WHAT IS NEEDED —
In the records below, find the line with "686H411C420 686 423" and the line with "664C347 716 365". Print both exactly, along with every line between them, and no other line.

[Dataset entries]
================================
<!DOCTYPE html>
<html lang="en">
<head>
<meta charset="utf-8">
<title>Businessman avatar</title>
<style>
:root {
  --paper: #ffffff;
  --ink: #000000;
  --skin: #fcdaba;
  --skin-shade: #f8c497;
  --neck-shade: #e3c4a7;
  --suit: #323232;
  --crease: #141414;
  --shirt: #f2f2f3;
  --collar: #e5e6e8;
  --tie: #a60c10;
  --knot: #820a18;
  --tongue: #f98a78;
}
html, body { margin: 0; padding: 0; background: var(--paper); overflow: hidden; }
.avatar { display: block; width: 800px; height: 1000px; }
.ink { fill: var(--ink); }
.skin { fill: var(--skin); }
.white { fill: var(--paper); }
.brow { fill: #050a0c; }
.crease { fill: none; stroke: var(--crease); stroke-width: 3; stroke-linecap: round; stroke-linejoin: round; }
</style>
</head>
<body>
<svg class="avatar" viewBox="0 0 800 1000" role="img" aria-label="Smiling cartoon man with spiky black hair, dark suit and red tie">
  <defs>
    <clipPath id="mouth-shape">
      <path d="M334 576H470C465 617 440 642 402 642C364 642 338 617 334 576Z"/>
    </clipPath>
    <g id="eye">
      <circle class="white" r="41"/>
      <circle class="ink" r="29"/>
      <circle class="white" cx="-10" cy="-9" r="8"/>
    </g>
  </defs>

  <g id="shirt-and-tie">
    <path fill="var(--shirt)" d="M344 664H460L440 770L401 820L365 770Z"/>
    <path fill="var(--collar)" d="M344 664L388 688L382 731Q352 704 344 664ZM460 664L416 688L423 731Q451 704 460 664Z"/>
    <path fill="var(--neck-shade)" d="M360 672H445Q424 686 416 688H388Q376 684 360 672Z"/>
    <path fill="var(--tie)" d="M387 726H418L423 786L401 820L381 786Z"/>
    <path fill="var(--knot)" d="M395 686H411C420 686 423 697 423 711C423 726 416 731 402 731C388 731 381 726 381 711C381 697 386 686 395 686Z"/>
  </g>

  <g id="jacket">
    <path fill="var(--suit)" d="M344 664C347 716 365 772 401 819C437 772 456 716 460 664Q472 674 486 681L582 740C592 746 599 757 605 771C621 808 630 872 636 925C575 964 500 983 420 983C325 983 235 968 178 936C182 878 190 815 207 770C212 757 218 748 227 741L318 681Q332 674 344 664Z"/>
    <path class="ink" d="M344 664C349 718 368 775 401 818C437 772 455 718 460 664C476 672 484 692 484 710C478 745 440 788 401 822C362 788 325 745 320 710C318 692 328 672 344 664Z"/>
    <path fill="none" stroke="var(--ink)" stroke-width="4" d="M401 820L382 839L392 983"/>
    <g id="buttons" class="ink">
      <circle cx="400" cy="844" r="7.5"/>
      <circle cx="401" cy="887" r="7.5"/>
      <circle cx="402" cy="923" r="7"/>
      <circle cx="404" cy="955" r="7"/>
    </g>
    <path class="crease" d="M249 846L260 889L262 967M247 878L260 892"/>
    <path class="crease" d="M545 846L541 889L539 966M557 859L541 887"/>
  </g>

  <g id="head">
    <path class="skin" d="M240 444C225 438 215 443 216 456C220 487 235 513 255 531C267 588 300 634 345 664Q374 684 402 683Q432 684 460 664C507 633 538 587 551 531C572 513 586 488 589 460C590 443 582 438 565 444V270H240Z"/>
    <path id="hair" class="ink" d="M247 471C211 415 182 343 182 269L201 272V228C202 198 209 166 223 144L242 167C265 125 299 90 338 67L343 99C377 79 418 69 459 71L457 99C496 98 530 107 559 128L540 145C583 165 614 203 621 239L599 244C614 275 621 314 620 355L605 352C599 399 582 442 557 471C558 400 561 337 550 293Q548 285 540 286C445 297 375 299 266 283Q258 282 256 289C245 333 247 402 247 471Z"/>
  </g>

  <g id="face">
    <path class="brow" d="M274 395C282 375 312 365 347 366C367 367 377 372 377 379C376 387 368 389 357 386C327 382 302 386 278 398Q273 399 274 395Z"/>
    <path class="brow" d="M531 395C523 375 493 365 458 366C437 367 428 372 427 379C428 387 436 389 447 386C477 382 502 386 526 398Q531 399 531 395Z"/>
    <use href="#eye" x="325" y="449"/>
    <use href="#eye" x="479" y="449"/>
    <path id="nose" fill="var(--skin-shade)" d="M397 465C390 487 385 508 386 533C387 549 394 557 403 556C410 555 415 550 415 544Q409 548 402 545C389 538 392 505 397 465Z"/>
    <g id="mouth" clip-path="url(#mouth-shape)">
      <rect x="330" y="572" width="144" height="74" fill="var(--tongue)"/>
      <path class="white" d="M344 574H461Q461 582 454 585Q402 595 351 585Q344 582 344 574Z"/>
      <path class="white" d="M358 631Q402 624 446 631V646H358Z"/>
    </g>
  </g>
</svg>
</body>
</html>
================================
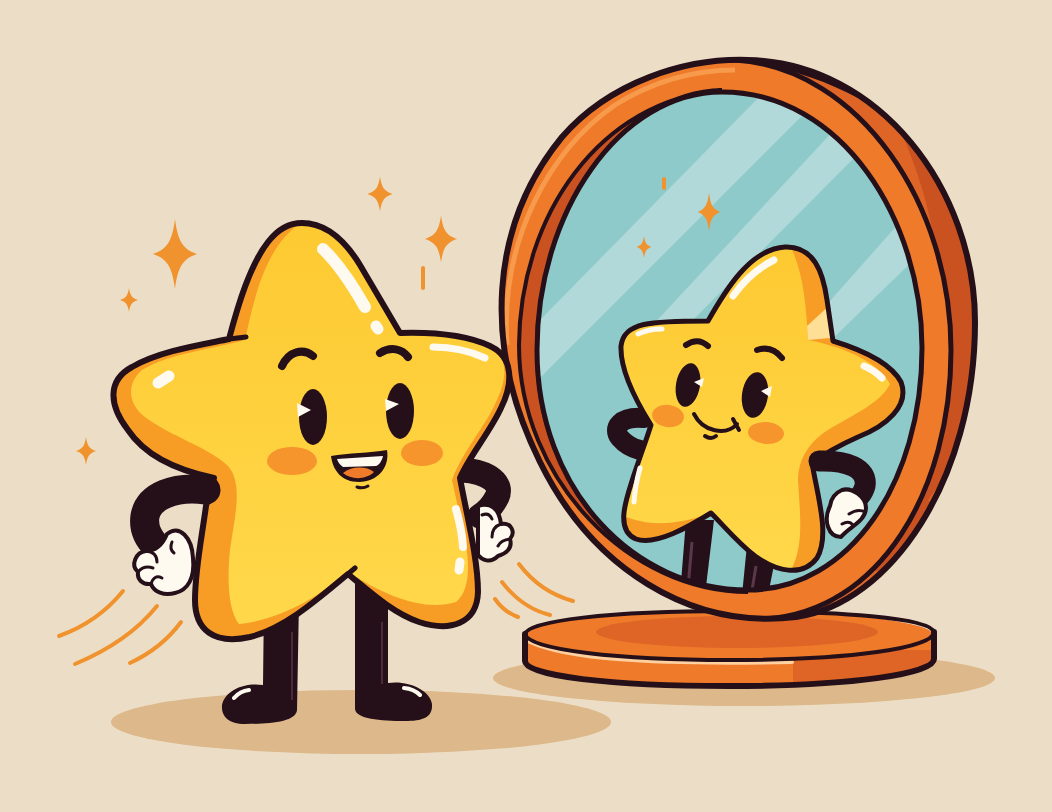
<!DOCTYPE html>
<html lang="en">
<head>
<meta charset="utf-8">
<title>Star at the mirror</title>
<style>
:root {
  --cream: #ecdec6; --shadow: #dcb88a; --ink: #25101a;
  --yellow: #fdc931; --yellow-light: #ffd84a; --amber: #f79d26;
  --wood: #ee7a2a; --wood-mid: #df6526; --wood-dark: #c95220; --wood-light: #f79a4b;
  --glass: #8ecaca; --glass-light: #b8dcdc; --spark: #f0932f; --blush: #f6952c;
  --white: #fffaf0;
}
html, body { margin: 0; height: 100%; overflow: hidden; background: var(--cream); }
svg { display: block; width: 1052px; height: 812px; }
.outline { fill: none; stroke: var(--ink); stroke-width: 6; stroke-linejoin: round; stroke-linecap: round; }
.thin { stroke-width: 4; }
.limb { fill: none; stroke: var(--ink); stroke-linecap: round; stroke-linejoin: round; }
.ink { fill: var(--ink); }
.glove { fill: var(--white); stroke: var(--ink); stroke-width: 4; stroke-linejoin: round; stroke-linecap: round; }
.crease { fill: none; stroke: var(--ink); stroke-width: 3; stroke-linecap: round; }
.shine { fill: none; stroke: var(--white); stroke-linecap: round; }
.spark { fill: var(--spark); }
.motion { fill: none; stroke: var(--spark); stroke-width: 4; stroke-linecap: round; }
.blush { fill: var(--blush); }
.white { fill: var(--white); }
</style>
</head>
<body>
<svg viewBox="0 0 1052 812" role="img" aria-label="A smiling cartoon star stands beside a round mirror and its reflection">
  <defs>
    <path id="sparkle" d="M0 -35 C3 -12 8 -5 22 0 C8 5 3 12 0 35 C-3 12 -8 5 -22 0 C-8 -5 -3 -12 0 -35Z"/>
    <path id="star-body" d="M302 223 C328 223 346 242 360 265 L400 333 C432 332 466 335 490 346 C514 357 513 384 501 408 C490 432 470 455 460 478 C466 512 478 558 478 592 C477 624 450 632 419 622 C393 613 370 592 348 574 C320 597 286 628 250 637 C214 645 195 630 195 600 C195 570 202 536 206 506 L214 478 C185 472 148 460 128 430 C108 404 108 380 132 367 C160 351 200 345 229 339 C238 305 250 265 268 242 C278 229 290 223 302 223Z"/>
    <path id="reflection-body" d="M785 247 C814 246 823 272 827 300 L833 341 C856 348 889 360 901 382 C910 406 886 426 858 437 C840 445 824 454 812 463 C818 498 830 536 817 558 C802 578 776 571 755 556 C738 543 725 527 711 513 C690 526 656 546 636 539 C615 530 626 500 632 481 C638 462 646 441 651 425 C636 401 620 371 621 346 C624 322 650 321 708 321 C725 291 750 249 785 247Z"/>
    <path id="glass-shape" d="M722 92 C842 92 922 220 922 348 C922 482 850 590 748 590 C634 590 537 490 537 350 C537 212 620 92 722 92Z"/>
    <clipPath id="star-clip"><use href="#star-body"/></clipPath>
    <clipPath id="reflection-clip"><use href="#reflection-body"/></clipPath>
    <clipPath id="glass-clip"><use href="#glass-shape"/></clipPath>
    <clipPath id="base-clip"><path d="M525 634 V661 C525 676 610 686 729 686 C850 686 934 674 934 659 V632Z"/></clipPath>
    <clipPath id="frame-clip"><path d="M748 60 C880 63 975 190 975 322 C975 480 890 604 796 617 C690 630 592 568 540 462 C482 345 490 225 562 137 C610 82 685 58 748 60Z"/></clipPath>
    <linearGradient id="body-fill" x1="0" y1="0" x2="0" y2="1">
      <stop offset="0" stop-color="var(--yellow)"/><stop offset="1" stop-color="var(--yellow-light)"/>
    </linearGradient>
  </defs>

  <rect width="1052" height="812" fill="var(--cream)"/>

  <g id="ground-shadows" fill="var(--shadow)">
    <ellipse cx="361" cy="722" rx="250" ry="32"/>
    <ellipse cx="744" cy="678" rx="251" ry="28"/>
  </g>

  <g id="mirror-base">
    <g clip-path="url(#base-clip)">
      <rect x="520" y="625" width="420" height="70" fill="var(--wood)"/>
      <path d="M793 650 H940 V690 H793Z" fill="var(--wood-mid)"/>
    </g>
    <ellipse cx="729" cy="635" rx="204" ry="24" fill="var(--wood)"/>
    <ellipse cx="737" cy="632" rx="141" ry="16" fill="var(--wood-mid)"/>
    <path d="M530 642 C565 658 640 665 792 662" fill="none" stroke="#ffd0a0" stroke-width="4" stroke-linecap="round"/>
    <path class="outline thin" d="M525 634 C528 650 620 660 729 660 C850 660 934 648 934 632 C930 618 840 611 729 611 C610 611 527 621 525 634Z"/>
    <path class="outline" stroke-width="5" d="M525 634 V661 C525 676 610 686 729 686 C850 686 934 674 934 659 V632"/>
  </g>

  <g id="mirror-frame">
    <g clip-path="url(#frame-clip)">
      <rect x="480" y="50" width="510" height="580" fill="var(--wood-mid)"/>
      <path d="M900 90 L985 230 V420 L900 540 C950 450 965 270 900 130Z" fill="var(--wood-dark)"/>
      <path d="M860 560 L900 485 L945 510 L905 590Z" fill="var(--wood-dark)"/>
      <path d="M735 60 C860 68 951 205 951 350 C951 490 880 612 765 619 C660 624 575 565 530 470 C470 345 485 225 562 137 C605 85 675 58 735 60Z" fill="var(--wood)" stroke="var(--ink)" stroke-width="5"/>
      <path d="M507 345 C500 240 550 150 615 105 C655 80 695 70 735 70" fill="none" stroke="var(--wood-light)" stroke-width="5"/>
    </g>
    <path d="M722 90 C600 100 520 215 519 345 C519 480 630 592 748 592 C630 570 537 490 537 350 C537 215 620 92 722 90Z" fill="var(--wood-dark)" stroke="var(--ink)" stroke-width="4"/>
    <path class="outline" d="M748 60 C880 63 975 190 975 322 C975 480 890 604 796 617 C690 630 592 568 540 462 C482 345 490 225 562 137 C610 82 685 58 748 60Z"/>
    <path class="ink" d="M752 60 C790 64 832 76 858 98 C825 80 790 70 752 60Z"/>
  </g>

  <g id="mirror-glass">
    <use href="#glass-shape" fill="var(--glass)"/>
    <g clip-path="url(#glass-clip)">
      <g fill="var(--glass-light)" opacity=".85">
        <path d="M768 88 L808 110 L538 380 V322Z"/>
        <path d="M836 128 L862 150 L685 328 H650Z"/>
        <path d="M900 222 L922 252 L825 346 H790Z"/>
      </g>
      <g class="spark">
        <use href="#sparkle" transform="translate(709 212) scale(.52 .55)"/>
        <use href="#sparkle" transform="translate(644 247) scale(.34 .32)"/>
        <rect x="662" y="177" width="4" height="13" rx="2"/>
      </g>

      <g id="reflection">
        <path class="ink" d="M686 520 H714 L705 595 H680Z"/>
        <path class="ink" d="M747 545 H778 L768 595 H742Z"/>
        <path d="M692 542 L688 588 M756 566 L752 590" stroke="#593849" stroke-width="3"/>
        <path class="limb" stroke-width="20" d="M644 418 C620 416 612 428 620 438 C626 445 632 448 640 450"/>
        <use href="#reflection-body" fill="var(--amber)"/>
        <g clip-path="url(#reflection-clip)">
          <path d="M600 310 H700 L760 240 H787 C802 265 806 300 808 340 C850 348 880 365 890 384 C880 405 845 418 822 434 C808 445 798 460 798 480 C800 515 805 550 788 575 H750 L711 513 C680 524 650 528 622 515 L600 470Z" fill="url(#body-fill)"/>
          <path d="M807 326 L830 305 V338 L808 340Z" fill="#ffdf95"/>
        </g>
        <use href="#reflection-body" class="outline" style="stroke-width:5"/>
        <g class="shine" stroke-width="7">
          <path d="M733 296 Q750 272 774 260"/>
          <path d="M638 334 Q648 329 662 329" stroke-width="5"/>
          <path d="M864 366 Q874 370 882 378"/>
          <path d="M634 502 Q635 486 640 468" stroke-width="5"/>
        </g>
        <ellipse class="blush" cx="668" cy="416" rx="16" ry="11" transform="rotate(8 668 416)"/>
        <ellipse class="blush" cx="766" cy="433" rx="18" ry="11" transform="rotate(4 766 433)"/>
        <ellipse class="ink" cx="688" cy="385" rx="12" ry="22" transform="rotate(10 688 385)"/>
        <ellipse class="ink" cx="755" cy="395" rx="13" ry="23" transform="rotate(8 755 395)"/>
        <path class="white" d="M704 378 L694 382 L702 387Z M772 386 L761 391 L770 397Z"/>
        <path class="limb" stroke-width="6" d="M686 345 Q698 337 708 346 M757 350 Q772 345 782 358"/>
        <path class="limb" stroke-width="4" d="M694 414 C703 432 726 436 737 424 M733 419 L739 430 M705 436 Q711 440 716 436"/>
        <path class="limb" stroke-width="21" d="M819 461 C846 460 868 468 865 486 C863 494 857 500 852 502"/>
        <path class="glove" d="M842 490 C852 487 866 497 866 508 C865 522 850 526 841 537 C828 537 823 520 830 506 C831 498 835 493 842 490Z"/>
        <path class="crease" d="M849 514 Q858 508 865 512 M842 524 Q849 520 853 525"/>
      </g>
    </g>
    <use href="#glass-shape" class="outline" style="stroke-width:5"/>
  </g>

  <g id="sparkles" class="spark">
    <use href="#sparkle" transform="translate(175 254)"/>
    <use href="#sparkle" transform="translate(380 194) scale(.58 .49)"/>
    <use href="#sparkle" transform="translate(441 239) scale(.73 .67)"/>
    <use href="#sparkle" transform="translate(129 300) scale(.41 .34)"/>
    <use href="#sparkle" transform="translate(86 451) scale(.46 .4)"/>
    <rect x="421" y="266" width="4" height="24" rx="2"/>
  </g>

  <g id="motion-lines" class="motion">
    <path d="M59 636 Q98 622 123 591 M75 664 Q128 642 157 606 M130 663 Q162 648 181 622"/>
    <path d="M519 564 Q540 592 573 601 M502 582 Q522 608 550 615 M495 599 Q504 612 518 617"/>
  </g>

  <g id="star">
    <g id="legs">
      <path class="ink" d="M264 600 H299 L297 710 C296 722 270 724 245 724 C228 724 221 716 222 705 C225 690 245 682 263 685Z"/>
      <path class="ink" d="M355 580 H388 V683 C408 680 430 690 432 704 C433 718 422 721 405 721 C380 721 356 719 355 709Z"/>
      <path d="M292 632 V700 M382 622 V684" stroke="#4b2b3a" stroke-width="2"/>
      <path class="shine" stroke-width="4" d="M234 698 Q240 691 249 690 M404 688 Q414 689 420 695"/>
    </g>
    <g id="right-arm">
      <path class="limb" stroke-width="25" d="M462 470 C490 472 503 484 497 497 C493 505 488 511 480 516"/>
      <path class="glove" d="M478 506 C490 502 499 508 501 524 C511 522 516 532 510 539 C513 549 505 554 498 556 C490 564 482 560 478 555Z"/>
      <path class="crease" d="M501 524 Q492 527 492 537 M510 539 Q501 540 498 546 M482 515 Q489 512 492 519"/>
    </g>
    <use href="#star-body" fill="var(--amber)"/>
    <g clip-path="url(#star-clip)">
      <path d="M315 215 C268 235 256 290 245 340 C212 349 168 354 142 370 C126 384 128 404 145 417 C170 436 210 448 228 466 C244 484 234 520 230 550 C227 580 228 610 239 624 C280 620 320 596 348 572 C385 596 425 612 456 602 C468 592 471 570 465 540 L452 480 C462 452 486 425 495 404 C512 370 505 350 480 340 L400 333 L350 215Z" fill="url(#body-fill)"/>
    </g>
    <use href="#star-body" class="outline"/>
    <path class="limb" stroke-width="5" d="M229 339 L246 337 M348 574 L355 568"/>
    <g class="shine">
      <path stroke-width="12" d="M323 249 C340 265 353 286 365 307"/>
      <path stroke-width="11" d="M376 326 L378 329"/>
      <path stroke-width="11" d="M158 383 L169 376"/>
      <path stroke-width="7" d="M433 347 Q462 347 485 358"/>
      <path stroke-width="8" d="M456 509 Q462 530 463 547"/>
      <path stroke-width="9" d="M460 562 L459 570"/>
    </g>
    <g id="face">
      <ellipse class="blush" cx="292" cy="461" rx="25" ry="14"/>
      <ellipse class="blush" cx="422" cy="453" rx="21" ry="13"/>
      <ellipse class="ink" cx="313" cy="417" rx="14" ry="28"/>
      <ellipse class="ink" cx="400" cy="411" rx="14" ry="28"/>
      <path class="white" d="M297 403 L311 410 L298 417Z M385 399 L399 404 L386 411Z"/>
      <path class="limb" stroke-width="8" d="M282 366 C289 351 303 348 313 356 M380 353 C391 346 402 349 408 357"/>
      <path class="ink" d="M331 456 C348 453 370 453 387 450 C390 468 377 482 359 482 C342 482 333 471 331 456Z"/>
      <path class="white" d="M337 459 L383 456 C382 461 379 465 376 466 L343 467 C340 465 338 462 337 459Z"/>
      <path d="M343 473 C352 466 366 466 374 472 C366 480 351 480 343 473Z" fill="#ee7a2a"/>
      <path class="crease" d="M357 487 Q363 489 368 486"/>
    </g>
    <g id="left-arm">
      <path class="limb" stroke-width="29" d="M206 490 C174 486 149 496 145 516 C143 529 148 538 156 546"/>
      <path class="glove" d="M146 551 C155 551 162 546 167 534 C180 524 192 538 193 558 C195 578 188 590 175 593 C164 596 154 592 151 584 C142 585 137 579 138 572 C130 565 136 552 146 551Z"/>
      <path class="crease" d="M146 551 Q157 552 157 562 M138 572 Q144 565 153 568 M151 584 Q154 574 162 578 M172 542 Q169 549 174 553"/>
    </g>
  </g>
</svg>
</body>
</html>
================================
THE COMPLETED TASK —
    <path fill="var(--knot)" d="M395 686H411C420 686 423 697 423 711C423 726 416 731 402 731C388 731 381 726 381 711C381 697 386 686 395 686Z"/>
  </g>

  <g id="jacket">
    <path fill="var(--suit)" d="M344 664C347 716 365 772 401 819C437 772 456 716 460 664Q472 674 486 681L582 740C592 746 599 757 605 771C621 808 630 872 636 925C575 964 500 983 420 983C325 983 235 968 178 936C182 878 190 815 207 770C212 757 218 748 227 741L318 681Q332 674 344 664Z"/>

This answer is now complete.